Dave Whisker came to St. Ambrose to play soccer, but it was the thought-provoking classes-not soccer balls-that provided the greatest kick.

In his own words

What prompted you to major in English and education?

I always liked reading. In my junior year in high school, I was really challenged in my literature classes. I went from reading Stephen King to Faulkner. That was a big transition.

What's the most rewarding part of your career?

What's cool is that I'm doing something meaningful. Teaching is not glamorous, it's incremental. It's trying to work day in and day out to make a positive impact. I had a former student come last week to observe in the classroom and interview me. He said I had inspired him to become an English teacher. It's cool when your students come back and say, "Now I'm going to be a teacher, too."

What classes at Ambrose made an impact on you?

Some days I left my philosophy classes drunk on knowledge. I was walking around campus thinking, "Oh my goodness, what just happened?" We'd just discussed some mind-blowing insights from great thinkers throughout the ages. What was interesting, besides the material itself, was that you could see who built on the ideas of others-or who rejected those ideas completely.

Does philosophy come into play now that you're a teacher yourself?

I teach Theory of Knowledge, the senior capstone course in the International Baccalaureate program. We ask questions like, "How is it that we know what we know?" or "How can we verify that we know something?" It's really a class in metacognition, thinking about thinking.

What did you do for fun during college?

I'd go to open mic night at the Beehive, which used to be the student union. Sometimes I read poetry or played some music. I've always been fascinated by groups of artists working together, like Hemingway's Lost Generation or the Beats, so this was our little version of that.

How serious were you about music?

I wanted to get a guitar after I saw Eric Clapton Unplugged when I was a kid.

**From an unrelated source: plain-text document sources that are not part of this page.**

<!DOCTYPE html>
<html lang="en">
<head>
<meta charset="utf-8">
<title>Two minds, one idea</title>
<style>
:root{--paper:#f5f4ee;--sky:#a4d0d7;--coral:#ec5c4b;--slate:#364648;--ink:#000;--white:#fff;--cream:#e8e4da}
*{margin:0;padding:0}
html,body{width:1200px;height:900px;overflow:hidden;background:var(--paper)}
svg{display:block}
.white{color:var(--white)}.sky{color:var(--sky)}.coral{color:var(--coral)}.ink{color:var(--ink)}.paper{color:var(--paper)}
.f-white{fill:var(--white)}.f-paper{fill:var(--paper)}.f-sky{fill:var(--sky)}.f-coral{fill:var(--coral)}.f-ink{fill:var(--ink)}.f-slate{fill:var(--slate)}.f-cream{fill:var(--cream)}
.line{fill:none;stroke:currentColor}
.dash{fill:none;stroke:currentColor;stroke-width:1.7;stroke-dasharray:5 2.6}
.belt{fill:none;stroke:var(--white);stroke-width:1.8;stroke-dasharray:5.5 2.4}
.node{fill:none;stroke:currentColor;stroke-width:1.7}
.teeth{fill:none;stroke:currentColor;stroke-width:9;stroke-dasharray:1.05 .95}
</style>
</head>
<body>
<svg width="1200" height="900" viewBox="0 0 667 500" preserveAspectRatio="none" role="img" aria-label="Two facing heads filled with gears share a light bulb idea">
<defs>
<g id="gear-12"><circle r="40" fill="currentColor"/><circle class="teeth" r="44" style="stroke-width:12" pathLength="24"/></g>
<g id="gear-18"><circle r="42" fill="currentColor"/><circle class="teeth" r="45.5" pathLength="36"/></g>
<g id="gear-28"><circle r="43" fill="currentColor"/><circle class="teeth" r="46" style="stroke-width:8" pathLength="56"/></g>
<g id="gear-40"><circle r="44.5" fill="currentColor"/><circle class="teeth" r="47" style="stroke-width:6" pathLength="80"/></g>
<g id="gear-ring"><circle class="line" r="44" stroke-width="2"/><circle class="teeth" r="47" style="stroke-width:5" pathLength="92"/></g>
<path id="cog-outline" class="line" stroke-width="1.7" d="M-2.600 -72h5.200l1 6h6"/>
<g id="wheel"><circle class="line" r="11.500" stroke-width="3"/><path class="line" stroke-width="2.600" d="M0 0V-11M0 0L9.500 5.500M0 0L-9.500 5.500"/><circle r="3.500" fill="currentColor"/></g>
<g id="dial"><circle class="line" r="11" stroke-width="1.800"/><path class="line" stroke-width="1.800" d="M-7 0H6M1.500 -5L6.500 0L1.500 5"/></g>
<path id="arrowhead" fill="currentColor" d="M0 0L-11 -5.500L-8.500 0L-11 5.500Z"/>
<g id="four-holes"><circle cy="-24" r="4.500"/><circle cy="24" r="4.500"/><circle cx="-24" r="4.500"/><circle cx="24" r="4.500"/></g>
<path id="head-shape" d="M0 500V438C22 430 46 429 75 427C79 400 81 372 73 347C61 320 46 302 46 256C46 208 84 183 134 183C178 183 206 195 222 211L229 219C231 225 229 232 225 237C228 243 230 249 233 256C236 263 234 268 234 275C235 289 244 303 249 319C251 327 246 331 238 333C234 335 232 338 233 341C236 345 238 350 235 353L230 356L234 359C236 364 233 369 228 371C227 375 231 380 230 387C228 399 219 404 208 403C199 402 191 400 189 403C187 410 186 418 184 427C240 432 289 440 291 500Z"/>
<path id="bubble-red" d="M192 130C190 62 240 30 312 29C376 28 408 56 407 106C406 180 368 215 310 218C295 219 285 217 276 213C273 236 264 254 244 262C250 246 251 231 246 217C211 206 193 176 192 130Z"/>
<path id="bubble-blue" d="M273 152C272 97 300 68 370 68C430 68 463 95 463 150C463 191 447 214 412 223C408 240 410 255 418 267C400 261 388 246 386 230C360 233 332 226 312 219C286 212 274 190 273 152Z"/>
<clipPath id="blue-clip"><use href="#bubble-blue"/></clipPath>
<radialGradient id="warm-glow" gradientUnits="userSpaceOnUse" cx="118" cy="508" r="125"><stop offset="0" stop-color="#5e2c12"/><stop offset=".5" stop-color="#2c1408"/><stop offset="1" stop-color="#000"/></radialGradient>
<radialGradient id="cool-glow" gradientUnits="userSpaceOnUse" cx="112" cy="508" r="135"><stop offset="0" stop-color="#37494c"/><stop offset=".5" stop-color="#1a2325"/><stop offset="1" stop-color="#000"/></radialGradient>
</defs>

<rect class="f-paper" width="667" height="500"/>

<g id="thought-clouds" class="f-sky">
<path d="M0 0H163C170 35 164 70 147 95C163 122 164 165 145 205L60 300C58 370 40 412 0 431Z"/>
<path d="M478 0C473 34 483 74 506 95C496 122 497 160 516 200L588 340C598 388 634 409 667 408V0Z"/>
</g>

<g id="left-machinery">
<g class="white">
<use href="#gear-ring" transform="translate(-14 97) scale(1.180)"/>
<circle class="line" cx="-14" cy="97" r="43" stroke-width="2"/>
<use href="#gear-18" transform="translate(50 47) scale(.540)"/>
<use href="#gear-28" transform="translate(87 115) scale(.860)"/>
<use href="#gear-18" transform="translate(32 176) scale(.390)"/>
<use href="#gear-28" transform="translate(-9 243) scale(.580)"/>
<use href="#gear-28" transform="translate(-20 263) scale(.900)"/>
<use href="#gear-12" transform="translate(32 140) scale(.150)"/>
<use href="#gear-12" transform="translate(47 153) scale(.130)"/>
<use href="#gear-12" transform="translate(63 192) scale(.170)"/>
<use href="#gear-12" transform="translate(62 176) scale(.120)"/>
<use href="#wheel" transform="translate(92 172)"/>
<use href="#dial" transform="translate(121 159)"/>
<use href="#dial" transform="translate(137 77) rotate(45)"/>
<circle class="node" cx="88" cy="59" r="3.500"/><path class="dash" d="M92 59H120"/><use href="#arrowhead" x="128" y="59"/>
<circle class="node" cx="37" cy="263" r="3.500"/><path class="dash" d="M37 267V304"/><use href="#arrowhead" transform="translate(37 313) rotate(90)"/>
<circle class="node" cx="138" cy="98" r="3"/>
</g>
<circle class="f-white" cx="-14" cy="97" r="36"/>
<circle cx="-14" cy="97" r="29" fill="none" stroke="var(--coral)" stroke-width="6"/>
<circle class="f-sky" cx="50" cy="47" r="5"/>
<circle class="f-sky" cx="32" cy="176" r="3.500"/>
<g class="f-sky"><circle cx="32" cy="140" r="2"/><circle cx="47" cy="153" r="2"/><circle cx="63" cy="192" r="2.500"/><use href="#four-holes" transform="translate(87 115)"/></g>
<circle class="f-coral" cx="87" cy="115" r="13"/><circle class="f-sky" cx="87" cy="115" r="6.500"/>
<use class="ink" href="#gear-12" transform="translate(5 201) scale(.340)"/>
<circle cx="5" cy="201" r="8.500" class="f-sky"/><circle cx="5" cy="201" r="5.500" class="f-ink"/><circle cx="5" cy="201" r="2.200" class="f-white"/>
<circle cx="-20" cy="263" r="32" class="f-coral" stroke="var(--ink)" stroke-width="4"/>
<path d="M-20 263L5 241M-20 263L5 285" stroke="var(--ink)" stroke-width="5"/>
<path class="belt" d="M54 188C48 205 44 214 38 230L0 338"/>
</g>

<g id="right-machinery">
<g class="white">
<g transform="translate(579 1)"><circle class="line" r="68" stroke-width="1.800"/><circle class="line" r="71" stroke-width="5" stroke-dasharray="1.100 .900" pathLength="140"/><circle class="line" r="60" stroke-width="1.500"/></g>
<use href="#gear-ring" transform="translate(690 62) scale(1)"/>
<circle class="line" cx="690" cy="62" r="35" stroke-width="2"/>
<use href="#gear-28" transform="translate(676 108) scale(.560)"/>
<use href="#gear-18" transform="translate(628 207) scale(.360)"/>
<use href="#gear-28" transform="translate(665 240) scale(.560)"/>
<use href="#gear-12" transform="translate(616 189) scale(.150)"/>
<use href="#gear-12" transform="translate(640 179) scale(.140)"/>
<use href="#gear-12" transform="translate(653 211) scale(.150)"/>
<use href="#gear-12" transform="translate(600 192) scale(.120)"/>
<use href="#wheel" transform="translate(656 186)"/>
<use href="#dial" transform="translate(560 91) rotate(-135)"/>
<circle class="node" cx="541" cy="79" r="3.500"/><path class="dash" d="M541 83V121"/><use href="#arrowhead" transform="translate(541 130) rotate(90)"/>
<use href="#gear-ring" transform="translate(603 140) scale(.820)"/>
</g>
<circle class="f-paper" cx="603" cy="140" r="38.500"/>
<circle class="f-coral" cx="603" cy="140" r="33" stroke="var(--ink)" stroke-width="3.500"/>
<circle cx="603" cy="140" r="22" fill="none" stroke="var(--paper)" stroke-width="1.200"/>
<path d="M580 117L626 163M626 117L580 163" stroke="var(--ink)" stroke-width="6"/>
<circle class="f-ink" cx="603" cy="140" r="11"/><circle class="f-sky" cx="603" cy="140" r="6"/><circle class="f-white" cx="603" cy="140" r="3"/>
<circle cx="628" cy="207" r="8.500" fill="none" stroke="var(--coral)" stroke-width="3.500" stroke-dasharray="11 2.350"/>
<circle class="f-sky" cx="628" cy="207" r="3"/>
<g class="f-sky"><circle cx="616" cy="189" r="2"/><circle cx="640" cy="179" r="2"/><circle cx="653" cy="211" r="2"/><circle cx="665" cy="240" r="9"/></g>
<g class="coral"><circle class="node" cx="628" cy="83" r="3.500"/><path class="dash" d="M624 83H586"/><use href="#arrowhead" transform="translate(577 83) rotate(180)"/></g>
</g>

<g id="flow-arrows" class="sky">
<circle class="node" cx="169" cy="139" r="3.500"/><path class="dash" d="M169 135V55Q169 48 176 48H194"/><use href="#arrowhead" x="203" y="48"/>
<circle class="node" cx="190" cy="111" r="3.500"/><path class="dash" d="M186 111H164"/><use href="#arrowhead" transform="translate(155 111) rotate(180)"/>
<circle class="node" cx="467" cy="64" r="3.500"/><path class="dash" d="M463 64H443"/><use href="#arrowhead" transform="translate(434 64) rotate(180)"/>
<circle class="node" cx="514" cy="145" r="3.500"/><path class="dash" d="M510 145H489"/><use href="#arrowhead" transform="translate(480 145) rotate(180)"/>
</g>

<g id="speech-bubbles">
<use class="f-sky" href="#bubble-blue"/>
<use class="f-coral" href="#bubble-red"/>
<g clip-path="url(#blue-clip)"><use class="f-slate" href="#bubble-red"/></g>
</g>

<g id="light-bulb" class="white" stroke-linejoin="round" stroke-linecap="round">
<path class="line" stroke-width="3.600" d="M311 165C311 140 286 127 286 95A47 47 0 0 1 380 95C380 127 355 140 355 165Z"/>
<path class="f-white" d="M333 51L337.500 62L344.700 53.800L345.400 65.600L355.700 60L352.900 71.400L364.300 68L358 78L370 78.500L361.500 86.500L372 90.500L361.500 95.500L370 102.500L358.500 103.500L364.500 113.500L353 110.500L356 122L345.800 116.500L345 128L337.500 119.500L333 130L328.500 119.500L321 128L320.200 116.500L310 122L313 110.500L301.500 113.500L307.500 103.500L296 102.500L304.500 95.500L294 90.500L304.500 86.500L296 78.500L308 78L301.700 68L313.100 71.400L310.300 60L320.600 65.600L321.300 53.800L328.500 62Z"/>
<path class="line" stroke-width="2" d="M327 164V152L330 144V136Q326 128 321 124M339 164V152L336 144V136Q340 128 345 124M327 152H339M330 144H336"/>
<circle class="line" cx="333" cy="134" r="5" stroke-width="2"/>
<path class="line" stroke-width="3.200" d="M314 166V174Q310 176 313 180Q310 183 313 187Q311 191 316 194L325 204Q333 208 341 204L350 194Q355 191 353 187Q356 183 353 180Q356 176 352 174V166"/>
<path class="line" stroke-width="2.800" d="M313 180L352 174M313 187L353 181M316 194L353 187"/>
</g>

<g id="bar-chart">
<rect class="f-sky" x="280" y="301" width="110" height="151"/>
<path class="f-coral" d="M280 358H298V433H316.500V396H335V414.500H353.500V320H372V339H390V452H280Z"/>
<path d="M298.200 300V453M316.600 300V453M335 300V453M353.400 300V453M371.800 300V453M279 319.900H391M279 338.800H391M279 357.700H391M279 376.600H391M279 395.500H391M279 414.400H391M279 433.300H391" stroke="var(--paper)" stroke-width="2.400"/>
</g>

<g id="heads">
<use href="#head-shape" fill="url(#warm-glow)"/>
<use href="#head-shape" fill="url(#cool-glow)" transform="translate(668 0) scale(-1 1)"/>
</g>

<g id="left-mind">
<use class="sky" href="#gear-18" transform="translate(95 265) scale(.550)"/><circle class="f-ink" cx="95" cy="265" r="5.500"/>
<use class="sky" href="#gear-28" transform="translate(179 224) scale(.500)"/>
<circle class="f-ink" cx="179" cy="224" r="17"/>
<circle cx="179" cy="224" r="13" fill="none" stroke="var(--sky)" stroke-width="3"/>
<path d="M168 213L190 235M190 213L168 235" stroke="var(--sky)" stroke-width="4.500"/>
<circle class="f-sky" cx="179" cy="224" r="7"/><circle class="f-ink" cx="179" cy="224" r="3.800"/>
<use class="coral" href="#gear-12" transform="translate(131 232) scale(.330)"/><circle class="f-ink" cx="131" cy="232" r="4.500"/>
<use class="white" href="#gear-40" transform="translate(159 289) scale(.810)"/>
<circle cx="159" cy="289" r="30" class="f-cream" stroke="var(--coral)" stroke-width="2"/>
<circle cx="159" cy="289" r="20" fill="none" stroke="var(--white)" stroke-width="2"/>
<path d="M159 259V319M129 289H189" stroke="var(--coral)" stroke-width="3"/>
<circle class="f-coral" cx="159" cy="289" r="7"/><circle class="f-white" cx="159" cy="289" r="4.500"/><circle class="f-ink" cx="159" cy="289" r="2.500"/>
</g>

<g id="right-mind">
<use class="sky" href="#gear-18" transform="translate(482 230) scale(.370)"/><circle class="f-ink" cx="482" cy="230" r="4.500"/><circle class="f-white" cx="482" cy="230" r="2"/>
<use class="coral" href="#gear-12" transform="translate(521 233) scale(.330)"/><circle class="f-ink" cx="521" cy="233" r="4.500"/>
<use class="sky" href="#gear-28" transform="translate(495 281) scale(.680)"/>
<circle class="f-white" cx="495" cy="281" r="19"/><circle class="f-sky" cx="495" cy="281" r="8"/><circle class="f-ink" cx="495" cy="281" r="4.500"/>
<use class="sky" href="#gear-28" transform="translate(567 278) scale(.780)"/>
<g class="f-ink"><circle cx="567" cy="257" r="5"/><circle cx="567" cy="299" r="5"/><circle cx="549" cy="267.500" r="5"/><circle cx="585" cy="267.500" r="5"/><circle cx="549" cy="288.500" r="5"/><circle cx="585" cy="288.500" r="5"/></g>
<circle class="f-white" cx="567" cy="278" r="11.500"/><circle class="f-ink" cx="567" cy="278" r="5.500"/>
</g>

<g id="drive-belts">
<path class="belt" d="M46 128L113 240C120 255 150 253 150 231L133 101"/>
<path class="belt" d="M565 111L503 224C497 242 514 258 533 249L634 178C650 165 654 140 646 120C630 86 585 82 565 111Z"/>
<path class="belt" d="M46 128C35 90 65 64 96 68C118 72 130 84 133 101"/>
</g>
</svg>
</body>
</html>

Later on I found out we shared the same birthday. I thought, "Wow, the stars are aligned. I'm destined to be the next great guitar player." Now I'm older, and I'll hear these great guitarists in their early 20s that I'll never equal, and I'll think, "You know, teaching is a pretty good gig!"

As a songwriter, who has influenced you?

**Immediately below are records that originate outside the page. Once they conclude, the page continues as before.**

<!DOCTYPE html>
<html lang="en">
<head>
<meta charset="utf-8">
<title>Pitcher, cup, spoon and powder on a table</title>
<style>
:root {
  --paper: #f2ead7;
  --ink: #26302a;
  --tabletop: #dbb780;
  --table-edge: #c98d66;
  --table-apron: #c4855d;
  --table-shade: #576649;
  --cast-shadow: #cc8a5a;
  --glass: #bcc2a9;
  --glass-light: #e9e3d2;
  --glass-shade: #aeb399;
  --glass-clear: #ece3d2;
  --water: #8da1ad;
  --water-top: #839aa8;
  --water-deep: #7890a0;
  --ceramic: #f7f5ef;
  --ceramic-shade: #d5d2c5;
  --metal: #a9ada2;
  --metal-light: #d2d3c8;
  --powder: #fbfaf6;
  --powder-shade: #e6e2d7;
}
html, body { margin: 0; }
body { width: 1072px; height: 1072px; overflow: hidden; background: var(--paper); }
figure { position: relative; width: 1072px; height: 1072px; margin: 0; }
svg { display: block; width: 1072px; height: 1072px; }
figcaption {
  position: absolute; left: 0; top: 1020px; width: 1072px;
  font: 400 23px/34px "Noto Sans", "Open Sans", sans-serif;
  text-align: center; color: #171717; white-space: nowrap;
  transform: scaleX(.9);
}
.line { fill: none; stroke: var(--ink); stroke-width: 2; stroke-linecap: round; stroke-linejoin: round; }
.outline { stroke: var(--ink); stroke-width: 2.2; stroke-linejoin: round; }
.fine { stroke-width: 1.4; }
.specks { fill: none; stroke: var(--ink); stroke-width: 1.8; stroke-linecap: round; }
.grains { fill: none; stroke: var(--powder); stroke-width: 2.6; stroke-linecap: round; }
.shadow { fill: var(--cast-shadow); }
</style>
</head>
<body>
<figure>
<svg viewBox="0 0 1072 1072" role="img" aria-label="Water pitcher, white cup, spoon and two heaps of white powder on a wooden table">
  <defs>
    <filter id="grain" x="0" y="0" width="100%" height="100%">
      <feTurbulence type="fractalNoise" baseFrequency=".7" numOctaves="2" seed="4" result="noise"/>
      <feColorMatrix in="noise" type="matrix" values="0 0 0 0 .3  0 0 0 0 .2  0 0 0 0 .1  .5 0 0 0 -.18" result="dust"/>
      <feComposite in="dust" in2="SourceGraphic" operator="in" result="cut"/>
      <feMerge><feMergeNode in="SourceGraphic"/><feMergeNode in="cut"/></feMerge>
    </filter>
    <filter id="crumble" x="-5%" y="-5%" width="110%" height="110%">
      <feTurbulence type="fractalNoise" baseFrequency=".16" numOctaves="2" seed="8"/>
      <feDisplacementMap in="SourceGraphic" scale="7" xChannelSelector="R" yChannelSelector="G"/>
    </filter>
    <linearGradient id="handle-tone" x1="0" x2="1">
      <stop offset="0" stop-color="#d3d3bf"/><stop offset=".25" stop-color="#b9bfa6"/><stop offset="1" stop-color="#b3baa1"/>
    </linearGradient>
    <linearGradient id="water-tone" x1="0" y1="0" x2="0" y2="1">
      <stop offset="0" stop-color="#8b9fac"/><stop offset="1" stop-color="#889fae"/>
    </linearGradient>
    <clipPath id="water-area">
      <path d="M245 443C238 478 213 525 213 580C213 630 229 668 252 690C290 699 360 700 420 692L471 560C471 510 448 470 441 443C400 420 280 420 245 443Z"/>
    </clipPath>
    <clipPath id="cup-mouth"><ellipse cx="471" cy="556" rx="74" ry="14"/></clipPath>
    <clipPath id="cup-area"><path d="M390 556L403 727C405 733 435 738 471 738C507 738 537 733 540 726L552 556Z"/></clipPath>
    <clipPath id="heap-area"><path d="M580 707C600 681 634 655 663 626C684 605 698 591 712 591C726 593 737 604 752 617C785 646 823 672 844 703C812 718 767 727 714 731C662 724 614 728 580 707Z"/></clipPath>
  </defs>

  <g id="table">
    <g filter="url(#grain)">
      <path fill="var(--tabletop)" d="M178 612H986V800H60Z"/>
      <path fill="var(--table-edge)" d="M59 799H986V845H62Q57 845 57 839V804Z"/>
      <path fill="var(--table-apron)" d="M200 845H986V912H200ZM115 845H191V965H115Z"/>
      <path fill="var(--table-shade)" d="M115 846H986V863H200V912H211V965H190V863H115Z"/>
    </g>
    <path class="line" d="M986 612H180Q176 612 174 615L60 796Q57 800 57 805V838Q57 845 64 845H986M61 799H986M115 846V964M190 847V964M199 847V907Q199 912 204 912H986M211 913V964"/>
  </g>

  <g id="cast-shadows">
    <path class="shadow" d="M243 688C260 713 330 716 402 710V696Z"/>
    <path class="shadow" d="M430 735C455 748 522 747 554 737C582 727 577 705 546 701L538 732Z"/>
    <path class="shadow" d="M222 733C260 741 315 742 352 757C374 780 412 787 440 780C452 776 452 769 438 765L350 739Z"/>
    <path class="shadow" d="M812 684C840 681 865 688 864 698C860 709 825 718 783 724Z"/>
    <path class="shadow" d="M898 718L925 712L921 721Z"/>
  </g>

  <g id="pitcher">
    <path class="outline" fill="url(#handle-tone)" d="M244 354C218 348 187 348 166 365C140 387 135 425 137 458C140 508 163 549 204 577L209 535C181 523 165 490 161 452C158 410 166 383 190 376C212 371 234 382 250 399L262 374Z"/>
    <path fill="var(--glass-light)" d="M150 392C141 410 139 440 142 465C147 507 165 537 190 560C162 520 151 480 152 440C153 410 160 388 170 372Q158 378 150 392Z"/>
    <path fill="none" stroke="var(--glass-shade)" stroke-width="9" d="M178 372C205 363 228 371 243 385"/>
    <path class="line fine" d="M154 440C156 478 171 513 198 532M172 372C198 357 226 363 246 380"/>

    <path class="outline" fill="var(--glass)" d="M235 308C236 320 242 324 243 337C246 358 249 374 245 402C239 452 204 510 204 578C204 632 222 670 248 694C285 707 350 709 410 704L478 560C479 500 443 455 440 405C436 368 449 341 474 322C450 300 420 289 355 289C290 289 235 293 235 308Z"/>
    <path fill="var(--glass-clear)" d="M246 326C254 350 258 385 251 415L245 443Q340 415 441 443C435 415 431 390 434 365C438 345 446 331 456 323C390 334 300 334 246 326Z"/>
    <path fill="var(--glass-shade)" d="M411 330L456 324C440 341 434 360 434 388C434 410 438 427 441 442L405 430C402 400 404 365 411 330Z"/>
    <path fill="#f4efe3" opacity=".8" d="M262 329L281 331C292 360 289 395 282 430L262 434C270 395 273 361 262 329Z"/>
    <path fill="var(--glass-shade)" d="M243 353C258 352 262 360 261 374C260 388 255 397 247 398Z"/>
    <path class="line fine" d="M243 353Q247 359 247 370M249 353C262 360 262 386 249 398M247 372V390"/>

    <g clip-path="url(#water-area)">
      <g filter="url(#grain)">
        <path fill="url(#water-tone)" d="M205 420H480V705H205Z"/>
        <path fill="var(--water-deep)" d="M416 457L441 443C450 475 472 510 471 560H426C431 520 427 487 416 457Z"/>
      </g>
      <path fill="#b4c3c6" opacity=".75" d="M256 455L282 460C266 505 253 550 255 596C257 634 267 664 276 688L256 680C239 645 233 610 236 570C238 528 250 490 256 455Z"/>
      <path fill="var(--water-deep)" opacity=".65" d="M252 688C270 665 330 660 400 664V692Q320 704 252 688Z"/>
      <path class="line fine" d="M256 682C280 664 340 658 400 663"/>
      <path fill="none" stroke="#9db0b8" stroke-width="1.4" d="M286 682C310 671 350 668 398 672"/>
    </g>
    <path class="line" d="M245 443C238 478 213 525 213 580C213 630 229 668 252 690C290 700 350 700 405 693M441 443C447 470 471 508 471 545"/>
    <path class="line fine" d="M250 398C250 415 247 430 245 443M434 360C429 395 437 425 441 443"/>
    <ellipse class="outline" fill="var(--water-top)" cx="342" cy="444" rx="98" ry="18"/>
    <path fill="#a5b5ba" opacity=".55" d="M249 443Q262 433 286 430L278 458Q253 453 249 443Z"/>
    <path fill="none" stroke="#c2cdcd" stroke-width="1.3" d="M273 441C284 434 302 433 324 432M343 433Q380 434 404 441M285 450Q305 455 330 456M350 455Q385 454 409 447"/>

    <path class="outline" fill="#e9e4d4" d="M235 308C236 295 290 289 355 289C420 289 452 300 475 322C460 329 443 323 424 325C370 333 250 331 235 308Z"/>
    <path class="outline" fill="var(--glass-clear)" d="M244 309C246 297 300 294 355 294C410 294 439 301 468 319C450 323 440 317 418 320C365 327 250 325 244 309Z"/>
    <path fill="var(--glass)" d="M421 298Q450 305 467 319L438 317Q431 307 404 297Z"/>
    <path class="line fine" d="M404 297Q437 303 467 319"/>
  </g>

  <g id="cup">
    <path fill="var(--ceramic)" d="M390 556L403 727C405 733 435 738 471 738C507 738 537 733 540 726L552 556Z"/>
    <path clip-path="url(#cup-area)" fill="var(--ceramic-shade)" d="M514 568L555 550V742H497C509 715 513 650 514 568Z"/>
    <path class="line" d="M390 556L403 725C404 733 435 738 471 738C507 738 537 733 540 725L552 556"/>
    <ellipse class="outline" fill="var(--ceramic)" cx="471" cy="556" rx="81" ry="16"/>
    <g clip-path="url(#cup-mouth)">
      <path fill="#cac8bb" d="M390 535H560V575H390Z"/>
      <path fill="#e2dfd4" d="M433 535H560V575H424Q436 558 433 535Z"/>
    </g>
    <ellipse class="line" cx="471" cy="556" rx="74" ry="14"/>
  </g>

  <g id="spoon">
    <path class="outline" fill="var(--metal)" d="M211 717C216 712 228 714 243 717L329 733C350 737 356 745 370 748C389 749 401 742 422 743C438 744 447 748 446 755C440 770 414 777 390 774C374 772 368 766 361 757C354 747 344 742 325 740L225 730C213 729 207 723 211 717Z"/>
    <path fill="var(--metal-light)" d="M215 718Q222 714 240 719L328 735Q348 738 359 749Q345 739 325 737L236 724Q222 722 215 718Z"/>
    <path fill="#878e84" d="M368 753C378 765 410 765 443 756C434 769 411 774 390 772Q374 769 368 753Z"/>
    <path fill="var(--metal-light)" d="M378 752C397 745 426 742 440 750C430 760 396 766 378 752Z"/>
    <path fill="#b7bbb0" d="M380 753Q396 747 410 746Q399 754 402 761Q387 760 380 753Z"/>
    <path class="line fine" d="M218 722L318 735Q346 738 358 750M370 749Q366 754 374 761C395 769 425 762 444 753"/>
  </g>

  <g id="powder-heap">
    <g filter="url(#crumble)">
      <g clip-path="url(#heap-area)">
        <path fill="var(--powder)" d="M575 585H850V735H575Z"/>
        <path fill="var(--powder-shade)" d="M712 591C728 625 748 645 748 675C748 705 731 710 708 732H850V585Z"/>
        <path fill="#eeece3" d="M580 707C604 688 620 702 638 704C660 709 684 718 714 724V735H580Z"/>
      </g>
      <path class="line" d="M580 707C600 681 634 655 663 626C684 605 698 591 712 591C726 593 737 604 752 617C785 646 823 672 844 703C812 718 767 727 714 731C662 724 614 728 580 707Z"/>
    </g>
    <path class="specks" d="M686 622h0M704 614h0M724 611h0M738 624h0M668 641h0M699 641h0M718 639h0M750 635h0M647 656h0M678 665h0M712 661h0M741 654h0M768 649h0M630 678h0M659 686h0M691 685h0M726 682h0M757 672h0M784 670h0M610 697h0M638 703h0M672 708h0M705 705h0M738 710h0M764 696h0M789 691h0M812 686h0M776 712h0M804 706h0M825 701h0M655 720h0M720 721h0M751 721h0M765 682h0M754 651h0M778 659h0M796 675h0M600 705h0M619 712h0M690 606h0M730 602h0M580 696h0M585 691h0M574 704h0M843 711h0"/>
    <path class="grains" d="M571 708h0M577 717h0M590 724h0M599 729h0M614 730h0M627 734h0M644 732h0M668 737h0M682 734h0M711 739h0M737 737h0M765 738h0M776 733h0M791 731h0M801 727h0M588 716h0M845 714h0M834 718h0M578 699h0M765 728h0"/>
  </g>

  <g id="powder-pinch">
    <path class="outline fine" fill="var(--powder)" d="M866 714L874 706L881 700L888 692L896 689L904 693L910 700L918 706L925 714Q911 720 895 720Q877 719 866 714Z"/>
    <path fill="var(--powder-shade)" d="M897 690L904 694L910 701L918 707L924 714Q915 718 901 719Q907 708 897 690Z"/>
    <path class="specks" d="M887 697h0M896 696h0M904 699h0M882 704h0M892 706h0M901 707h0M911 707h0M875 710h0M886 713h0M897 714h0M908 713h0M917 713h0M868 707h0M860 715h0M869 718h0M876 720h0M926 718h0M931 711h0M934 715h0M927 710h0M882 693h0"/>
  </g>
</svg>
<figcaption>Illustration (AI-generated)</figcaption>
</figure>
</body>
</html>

Lyrically, I try to be more like Bob Dylan in the early days when he focused on what was going on in society. If there's one thing I can't stand, it's a song that has lyrics with nothing to say. Just make it an instrumental! When I moved to Colorado, I played in a band. But these days, music is just a hobby.

Shouldn't you at least have a MySpace page to show off your music?

Everybody's a musician these days! Maybe I'll go by Mr. Whisker. It has a certain ring to it.

You coach soccer after work. What's the secret to coaching an under-12 girls' soccer team?

Well, they've been sitting at their desks all day, so generally speaking they're a little squirrelly! It's a balance of making sure you're teaching them something and making sure they're having a good time. People work hard and drastically improve their skill levels when they're enjoying it. If you take all the fun out, you're doing them a disservice.

What do you hope never changes at St. Ambrose?

The idea that the professors are there to teach. I had some classes with maybe six students in a room and with someone who had a Ph.D. teaching us. I never had a TA or a grad student teach my classes. I don't think I ever had a class larger than 30. In a smaller setting you can collaborate and learn. To me, that's where meaningful education really takes place.